Regionalism and Global Economic Integration: Europe, Asia and the Americas,
London: Routledge, 1998, 47-67.
Richard Higgott, The Pacific and Beyond: APEC, ASEM and Regional Economic
Management', Economic Dynamism in the Pacific Region: The Growth of
Integration and Competitiveness, Routledge for the Open University, 1998,
Richard Higgott, 'ASEM: Towards the Institutionalisation of the East
Asia-Europe Relationship?' in Ron Keith and Donald Barry (eds), Europe,
North America and the Asia Pacific: Cooperation or Conflict? Vancouver:
University of British Columbia Press
'Richard Higgott, 'Keeping Regionalism Open', in Hanns Maull, Gerry Segal
and Jusuf Wanandi (eds) Europe in Asia, London: Routledge, 1998 in Press
Richard Higgott and Yeon Ho Lee, 'Ideas and Economic Liberalisation in East
Asia: The Case of South Korea under the Kim Young-sam Government', (with
Yeon Ho Lee) submitted to World Politics,
In final preparation
Richard Higgott (ed) The Theory and Practice of Regional Integration in the
Asia Pacific: A Reader, London: Routledge. All the papers are in an
edited, just the Introduction to write, submission to publisher May 1998.
Richard Higgott, Regional Cooperation and Theories of International
Relations: Learning from the Asia Pacific?

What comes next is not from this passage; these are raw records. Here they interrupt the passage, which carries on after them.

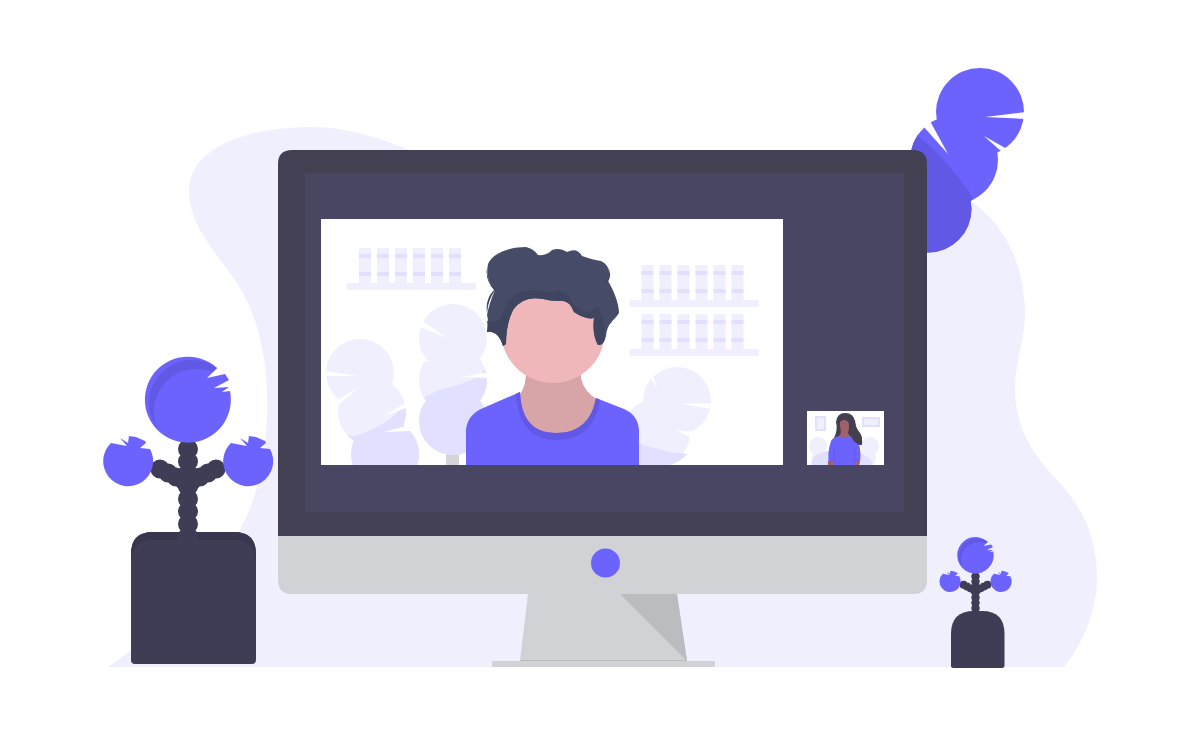
<!DOCTYPE html>
<html lang="en">
<head>
<meta charset="utf-8">
<title>Video call illustration</title>
<style>
:root {
  --violet: #6c63ff;
  --violet-shade: #6159e6;
  --mist: #f0effe;
  --mist-deep: #e2e0ff;
  --ink: #3f3d56;
  --ink-shade: #393750;
  --frame: #444053;
  --screen: #494664;
  --metal: #d0d2d5;
  --metal-shade: #babcbf;
  --hair: #464b68;
  --hair-shade: #3f445f;
  --skin: #efb7b9;
  --neck: #d7a5a7;
  --white: #fff;
}
html, body { margin: 0; height: 100%; overflow: hidden; background: var(--white); }
svg { display: block; width: 1200px; height: 737px; }
.violet { fill: var(--violet); }
.violet-shade { fill: var(--violet-shade); }
.mist { fill: var(--mist); }
.mist-deep { fill: var(--mist-deep); }
.ink { fill: var(--ink); }
.white { fill: var(--white); }
.stem { fill: none; stroke: var(--ink); stroke-width: 20; stroke-linecap: round; stroke-dasharray: 0 12.5; }
.branch { fill: none; stroke: var(--ink); stroke-width: 19; stroke-linecap: round; stroke-dasharray: 0 9; }
</style>
</head>
<body>
<svg viewBox="0 0 1200 737" role="img" aria-label="Desktop monitor showing a video call, with potted plants on either side">
  <defs>
    <g id="book">
      <rect class="mist" width="12" height="35"/>
      <rect class="mist-deep" y="6" width="12" height="4"/>
      <rect class="mist-deep" y="24" width="12" height="4"/>
    </g>
    <g id="bookshelf">
      <use href="#book" x="12"/>
      <use href="#book" x="30"/>
      <use href="#book" x="48"/>
      <use href="#book" x="66"/>
      <use href="#book" x="84"/>
      <use href="#book" x="102"/>
      <rect class="mist" y="35" width="129" height="7"/>
    </g>
    <path id="side-bud" class="violet" d="M-77 44 L-61 47 L-68 39 L-60 44 L-59 37 L-52 38 L-43 42 A25 25 0 0 1 -42 44 L-48 49 L-38 50 A25 25 0 1 1 -77 44 Z"/>
    <g id="plant">
      <path class="stem" d="M0 50 V138"/>
      <path class="branch" d="M-28 70 L0 84"/>
      <path class="branch" d="M28 70 L0 84"/>
      <path class="violet" d="M29 -31 L19 -21 L37 -25 L41 -19 L26 -11 L41 -12 L34 -7 L42 -8 A43 43 0 1 1 29 -31 Z"/>
      <path class="violet-shade" d="M29 -31 A43 43 0 0 0 -31 29 A43 43 0 0 1 25 -27 Z"/>
      <use href="#side-bud"/>
      <use href="#side-bud" x="120"/>
    </g>
    <clipPath id="call-area"><rect x="321" y="219" width="462" height="246"/></clipPath>
    <clipPath id="preview-area"><rect x="807" y="411" width="77" height="54"/></clipPath>
    <clipPath id="bush-left-low"><path d="M321 465 V432 L355 436 Q392 425 405 402 L430 420 V480 H321 Z"/></clipPath>
    <clipPath id="bush-mid-low"><path d="M410 408 Q424 394 450 387 Q482 380 489 362 V465 H410 Z"/></clipPath>
    <clipPath id="foliage-low"><path d="M890 110 L920 137 Q948 160 972 196 V260 H890 Z"/></clipPath>
  </defs>

  <rect class="white" width="1200" height="737"/>

  <path id="backdrop" class="mist" d="M108 667 C175 620 246 550 260 475 C272 415 271 345 243 293 C224 259 189 231 189 190 C190 148 245 127 312 127 C350 127 385 140 417 153 L927 182 C987 197 1022 242 1025 309 C1026 340 1014 360 1015 396 C1018 436 1040 462 1057 480 C1084 508 1097 540 1097 577 C1097 612 1082 645 1064 667 Z"/>

  <g id="foliage">
    <circle class="violet" cx="928" cy="209" r="43.5"/>
    <circle class="violet" cx="954" cy="160" r="44"/>
    <circle class="violet" cx="980" cy="112" r="44"/>
    <g class="violet-shade" clip-path="url(#foliage-low)">
      <circle cx="928" cy="209" r="43.5"/>
      <circle cx="954" cy="160" r="44"/>
    </g>
    <path class="white" d="M1026 112 L985 117 L1026 119 Z M1002 152 L984 136 L1007 149 Z M923 126 L948 154 L930 121 Z"/>
  </g>

  <g id="monitor">
    <path fill="var(--metal)" d="M528 594 H677 L687 661 H520 Z"/>
    <path fill="var(--metal-shade)" d="M620 594 H677 L687 661 Z"/>
    <path fill="var(--metal-shade)" d="M520 660 H687 V662 H520 Z"/>
    <rect fill="var(--metal)" x="492" y="661" width="223" height="6"/>
    <path fill="var(--metal)" d="M278 535 H927 V580 Q927 594 913 594 H292 Q278 594 278 580 Z"/>
    <path fill="var(--frame)" d="M278 536 V164 Q278 150 292 150 H913 Q927 150 927 164 V536 Z"/>
    <rect fill="var(--screen)" x="305" y="173" width="599" height="339"/>
    <circle class="violet" cx="605.5" cy="563" r="14.5"/>
  </g>

  <g id="main-call" clip-path="url(#call-area)">
    <rect class="white" x="321" y="219" width="462" height="246"/>
    <use href="#bookshelf" x="347" y="248"/>
    <use href="#bookshelf" x="629.5" y="265"/>
    <use href="#bookshelf" x="629.5" y="314"/>

    <g id="bush-left">
      <g class="mist">
        <circle cx="385" cy="454" r="34"/>
        <circle cx="372" cy="412" r="34"/>
        <circle cx="360" cy="373" r="34"/>
      </g>
      <g class="mist-deep" clip-path="url(#bush-left-low)">
        <circle cx="385" cy="454" r="34"/>
        <circle cx="372" cy="412" r="34"/>
      </g>
      <path class="white" d="M324 371 L358 376 L326 376 Z M337 400 L358 388 L340 404 Z M410 400 L384 416 L406 408 Z M410 425 L384 432 L410 431 Z"/>
    </g>

    <g id="bush-middle">
      <rect x="446" y="450" width="13" height="15" fill="#d4d5d9"/>
      <g class="mist">
        <circle cx="453" cy="421" r="34"/>
        <circle cx="453" cy="380" r="34"/>
        <circle cx="453" cy="338" r="34"/>
      </g>
      <g class="mist-deep" clip-path="url(#bush-mid-low)">
        <circle cx="453" cy="421" r="34"/>
        <circle cx="453" cy="380" r="34"/>
      </g>
      <path class="white" d="M421 320 L447 338 L418 326 Z M489 372 L462 377 L489 378 Z M416 357 L430 361 L416 362 Z"/>
    </g>

    <g id="bush-right">
      <circle class="mist" cx="656" cy="433" r="34"/>
      <circle class="mist" cx="677" cy="401" r="34"/>
      <path class="mist-deep" d="M630 440 Q660 452 687 454 Q678 465 660 467 H630 Z"/>
      <path class="white" d="M646 370 L657 389 L651 368 Z M714 403 L681 404 L712 409 Z M694 432 L676 430 L690 437 Z"/>
    </g>

    <g id="caller">
      <path fill="var(--neck)" d="M526 360 H581 V378 Q584 392 598 400 L590 438 H520 V394 Q526 386 526 372 Z"/>
      <path class="violet" d="M466 466 V430 Q467 416 481 409 L520 392 C521 418 532 433 556 433 C580 433 592 420 596 398 L624 409 Q638 415 639 430 V466 Z"/>
      <path class="violet-shade" d="M520 392 C521 418 532 433 556 433 C580 433 592 420 596 398 L600 400 C596 426 582 440 556 440 C531 440 518 424 516 394 Z"/>
      <circle fill="var(--skin)" cx="553" cy="331" r="52"/>
      <path fill="var(--hair)" d="M503 346 Q498 330 487 332 Q489 321 487 315 Q489 304 495 290 Q485 280 488 264 C494 251 513 247 526 247 Q534 249 538 255 Q547 256 552 250 Q560 247 567 252 Q577 247 582 256 Q593 260 601 261 Q612 266 608 281 C613 289 619 303 619 313 C614 321 607 323 606 336 Q604 346 598 345 Q592 335 594 318 Q586 320 574 312 Q569 299 559 301 Q550 301 543 299 Q523 295 513 310 Q506 324 506 344 Z"/>
      <path fill="var(--hair-shade)" d="M503 346 Q498 330 487 332 Q488 326 487 321 Q498 325 503 313 Q510 290 532 290 Q542 290 550 293 Q565 286 573 304 Q587 318 597 307 Q604 316 605 336 Q603 346 598 345 Q592 335 594 318 Q586 320 574 312 Q569 299 559 301 Q550 301 543 299 Q523 295 513 310 Q506 324 506 344 Z"/>
      <path fill="var(--hair-shade)" d="M487 268 Q487 284 496 289 Q488 299 487 313 Q485 299 494 290 Q485 280 487 268 Z M606 284 Q613 277 608 267 Q611 277 604 285 Z"/>
    </g>
  </g>

  <g id="self-preview" clip-path="url(#preview-area)">
    <rect class="white" x="807" y="411" width="77" height="54"/>
    <g class="mist-deep">
      <rect x="815" y="416" width="11" height="15"/>
      <rect x="862" y="417" width="18" height="10"/>
    </g>
    <g class="mist">
      <rect x="817" y="418" width="7" height="11"/>
      <rect x="864" y="419" width="14" height="6"/>
      <circle cx="818" cy="446" r="9"/>
      <circle cx="821" cy="458" r="9"/>
      <circle cx="870" cy="446" r="9"/>
      <circle cx="867" cy="458" r="9"/>
    </g>
    <path class="mist-deep" d="M811 465 Q811 453 829 451 V465 Z M859 453 Q871 457 873 465 H859 Z"/>
    <path fill="#433f4f" d="M834 438 Q838 430 836 422 Q837 413 845 413 Q854 413 855 422 Q856 429 860 433 Q863 438 861 445 Q852 444 848 437 Z"/>
    <path fill="#a0616a" d="M840 425 Q839 420 845 420 Q850 421 849 428 L848 433 L852 440 H836 L841 433 Z"/>
    <path class="violet" d="M829 465 Q827 452 831 441 Q833 437 839 436 Q845 440 850 436 Q858 438 859 444 Q862 455 859 465 Z"/>
    <path fill="#433f4f" d="M849 420 Q848 432 853 440 Q857 445 862 445 Q863 437 859 432 Q855 427 855 420 Z"/>
    <path fill="#a0616a" d="M828 461 L833 461 L834 465 H828 Z M855 461 H860 L859 465 H855 Z"/>
    <path d="M834 449 V462 M855 449 V462" fill="none" stroke="var(--violet-shade)"/>
  </g>

  <g id="plant-large">
    <path class="ink" d="M131 660 V554 Q131 532 153 532 H234 Q256 532 256 554 V660 Q256 664 252 664 H135 Q131 664 131 660 Z"/>
    <path fill="var(--ink-shade)" d="M131 560 V554 Q131 532 153 532 H234 Q256 532 256 554 V560 Q254 540 234 540 H153 Q133 540 131 560 Z"/>
    <use href="#plant" transform="translate(188 399)"/>
  </g>

  <g id="plant-small">
    <path class="ink" d="M951 666 V634 Q951 611 974 611 H982 Q1004.500 611 1004.500 634 V666 Q1004.500 668 1002 668 H953 Q951 668 951 666 Z"/>
    <use href="#plant" transform="translate(975.500 555) scale(.425)"/>
  </g>
</svg>
</body>
</html>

London: Macmillan Series in
International political Economy. 80, 000 word manuscript in draft form for
submission to publisher by September 1998.
Richard Higgott and Makoto Iokibe (eds) Comparative Regional Integration:
The Asia Pacific and Europe Compared, completion and submission in 1999
Professor of International Political Economy
Department of Politics and International Studies
Warwick University, January 20 1998